Beginning in the early 1800’s, hot sauces begin the appear in the modern world.

In Massachusetts in 1807, bottled cayenne sauces began to appear and become popular.

Between the years of 1840 and 1860, McCollick & Company in New York City made Bird Pepper sauce by cultivating wild chiles.

In 1859, Edmund McIlhenny began to farm chilies until the civil war forced him out of the job.

In 1877, Willian Railton advertised a type of exotic hot sauce with medicinal benefits, leading to a boom in attraction to hot sauce.

In 1849, Louisiana banker Colonel Maunsell White grew the first recorded crop of Tabasco chiles. Also in 1849, Perrins Worestershire Sauce was imported into the United States of America.

In 1912, the Scoville Unit creates a test to measure the hotness of particular hot sauces. Here, they discovered that bell peppers have a range of 0-100 Scoville Units while a Habanero pepper has about 300,000 Scoville units.

Between 1918 and 1928, manufacturing hot sauce became increasingly popular, but the industry didn’t thrive as well as it could have because of the impact of The Great Depression.

In 1957, Colonel White manufactures and produces Tabasco hot sauce.

In 1980, the El Paso Chile company began to experiment with new hot sauce ideas by adding cilantro and prickly pear cactus juice. 1980 was the start for many big hot sauce names such as: Panola, Franks, and Montezuma

In 1992, Salsa replaced Ketchup as the United States of America’s top condiment.

In 1994, Pace and Old El Paso began to control half the market for Mexican hot sauces in the United States of America.

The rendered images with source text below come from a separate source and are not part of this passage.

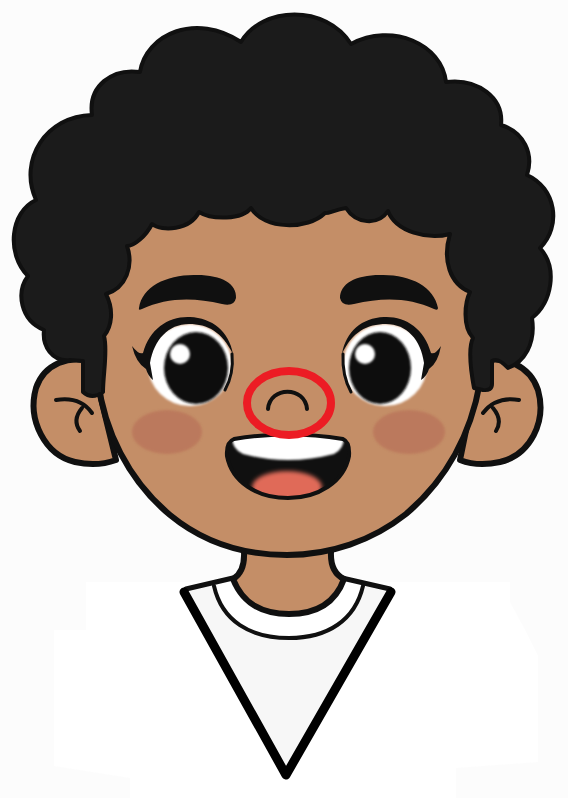
<!DOCTYPE html>
<html lang="en">
<head>
<meta charset="utf-8">
<title>Smiling child with curly hair</title>
<style>
:root {
  --paper: #fcfcfc;
  --white: #ffffff;
  --shirt: #f7f7f7;
  --ink: #101010;
  --hair: #1b1b1b;
  --skin: #c48e67;
  --blush: #b9735a;
  --tongue: #e06a58;
  --marker: #ec1c24;
}
html, body { margin: 0; background: var(--paper); }
body { width: 568px; height: 798px; overflow: hidden; }
svg { display: block; }
.outline { stroke: var(--ink); stroke-width: 6; stroke-linejoin: round; stroke-linecap: round; }
.line { fill: none; stroke: var(--ink); stroke-width: 4; stroke-linecap: round; stroke-linejoin: round; }
.skin { fill: var(--skin); }
.hair { fill: var(--hair); stroke: var(--ink); stroke-width: 4; stroke-linejoin: round; }
.ink { fill: var(--ink); }
.white { fill: var(--white); }
.blush { fill: var(--blush); opacity: .75; }
.marker { fill: none; stroke: var(--marker); stroke-width: 8; }
</style>
</head>
<body>
<svg width="568" height="798" viewBox="0 0 568 798" role="img" aria-label="Smiling cartoon child with curly black hair, nose circled in red">
  <defs>
    <clipPath id="mouth-shape">
      <path d="M234 439Q288 430 343 439Q350 442 349 456C344 482 318 498 288 498C257 498 232 482 227 456Q226 442 234 439Z"/>
    </clipPath>
    <filter id="soft" x="-20%" y="-20%" width="140%" height="140%"><feGaussianBlur stdDeviation="1.3"/></filter>
    <filter id="softer" x="-20%" y="-20%" width="140%" height="140%"><feGaussianBlur stdDeviation="2"/></filter>
  </defs>

  <rect width="568" height="798" fill="var(--paper)"/>
  <path id="backdrop-patch" class="white" d="M86 582H510V602L524 628L538 656V762L456 768V798H130V778L54 766V630H86Z"/>

  <g id="shirt">
    <path d="M184 590L236 577Q288 640 340 577L392 590L286 775Z" fill="var(--shirt)"/>
    <path class="white" d="M214 584L236 576Q248 614 288 614Q330 614 342 576L363 584C355 619 328 638 289 638C250 638 222 620 214 584Z"/>
    <path class="line" stroke-width="5" d="M214 586C222 621 250 638 289 638C328 638 355 620 363 586"/>
    <path class="line" d="M186 589L233 578M390 589L342 578" style="stroke-width:5"/>
  </g>

  <g id="neck">
    <path class="skin" d="M244 540V556Q244 573 234 581C244 603 262 613 289 613C316 613 334 603 343 581Q331 573 331 556V540Z"/>
    <path class="line" style="stroke-width:6" d="M244 552Q245 572 233 579C243 604 262 614 289 614C316 614 335 604 344 579Q330 572 331 552"/>
  </g>

  <g id="ears">
    <path class="skin outline" d="M92 362C70 354 44 364 36 388C27 420 45 455 75 462Q97 467 116 460Z"/>
    <path class="skin outline" d="M480 362C504 354 530 366 538 390C547 422 530 455 500 462Q478 467 460 460Z"/>
    <path class="line" d="M56 400Q80 396 92 413M82 408Q72 420 80 431"/>
    <path class="line" d="M519 400Q496 396 483 413M493 408Q503 420 496 431"/>
  </g>

  <path id="face" class="skin outline" d="M98 200V380C104 430 128 480 170 515C204 543 245 555 287 555C330 555 372 541 406 514C446 480 471 434 480 382V200Q288 150 98 200Z"/>

  <path id="hair" class="hair" d="M140 72C146 34 196 12 241 42C262 6 326 4 351 44C392 22 442 44 446 82C478 78 504 98 501 125C524 132 534 154 527 175C556 188 562 226 540 248C558 268 552 302 532 318C536 344 524 362 508 368Q498 357 492 361V384Q492 391 483 390L474 388Q467 350 473 338C462 326 465 302 470 292C450 284 442 260 450 234C428 240 396 232 388 211C378 226 356 224 346 208C334 210 328 214 325 213C308 230 264 230 251 208C242 220 212 220 199 212C190 230 162 232 152 224C146 236 134 246 127 246C134 266 126 288 106 294C114 310 112 326 104 336C108 350 103 374 103 392Q92 400 83 392V361L70 360C52 362 42 346 44 330C20 320 16 292 28 276C6 254 10 212 36 200C18 160 46 116 92 115C88 86 112 68 140 72Z"/>

  <g id="eyebrows" class="ink">
    <path d="M139 308C142 286 168 274 197 275C222 275 237 284 236 298Q234 307 222 304C192 297 166 298 142 309Q138 311 139 308Z"/>
    <path d="M438 308C434 286 409 274 380 275C355 275 340 284 340 298Q342 307 354 304C384 297 410 298 434 309Q438 311 438 308Z"/>
  </g>

  <g id="left-eye">
    <ellipse class="white" cx="190" cy="365" rx="42" ry="41" filter="url(#soft)"/>
    <ellipse class="ink" cx="196" cy="368" rx="32" ry="36" filter="url(#soft)"/>
    <circle class="white" cx="180" cy="354" r="10" filter="url(#soft)"/>
    <path class="ink" d="M132 346Q139 355 143 353C150 328 169 316 190 317C212 318 229 331 233 354C222 332 208 324 189 324C168 324 154 340 150 363L153 380Q148 376 146 369Q136 363 132 346Z"/>
    <path class="line" style="stroke-width:3" d="M232 354Q234 374 225 390"/>
  </g>

  <g id="right-eye">
    <ellipse class="white" cx="385" cy="365" rx="42" ry="41" filter="url(#soft)"/>
    <ellipse class="ink" cx="380" cy="368" rx="31" ry="36" filter="url(#soft)"/>
    <circle class="white" cx="365" cy="354" r="10" filter="url(#soft)"/>
    <path class="ink" d="M441 346Q435 355 431 353C424 328 405 316 384 317C362 318 346 331 342 354C352 332 367 324 386 324C407 324 421 340 424 363L421 380Q427 376 429 369Q438 363 441 346Z"/>
    <path class="line" style="stroke-width:3" d="M343 354Q342 376 351 392"/>
  </g>

  <g id="cheeks" class="blush" filter="url(#soft)">
    <ellipse cx="167" cy="432" rx="35" ry="22"/>
    <ellipse cx="409" cy="432" rx="36" ry="22"/>
  </g>

  <g id="mouth">
    <g clip-path="url(#mouth-shape)">
      <rect class="ink" x="220" y="430" width="136" height="74"/>
      <path class="white" d="M232 437Q288 432 344 437Q344 449 334 454Q288 466 243 454Q232 449 232 437Z" filter="url(#soft)"/>
      <ellipse cx="287" cy="487" rx="35" ry="16" fill="var(--tongue)" filter="url(#softer)"/>
    </g>
    <path class="line" d="M234 439Q288 430 343 439Q350 442 349 456C344 482 318 498 288 498C257 498 232 482 227 456Q226 442 234 439Z"/>
  </g>

  <path id="nose" class="line" d="M268 409C270 386 305 386 307 409"/>
  <ellipse id="nose-marker" class="marker" cx="289" cy="403" rx="42" ry="32"/>

  <path id="neckline-v" d="M184 592L286 775L391 592" fill="none" stroke="#000" stroke-width="9" stroke-linecap="round" stroke-linejoin="round"/>
</svg>
</body>
</html>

Hot sauce has a long history of popularity and health benefits. Throughout time, people learned to cultivate hot peppers and turn them into healthy hot sauce for everyones enjoyment, and the hot sauce industry has boomed over the years, bringing in billions of dollars to hot sauce companies. In every restaurant, there’s usually a hot sauce bottle on the table. In every fridge, there’s usually multiple bottles of hot sauce in the condiment area.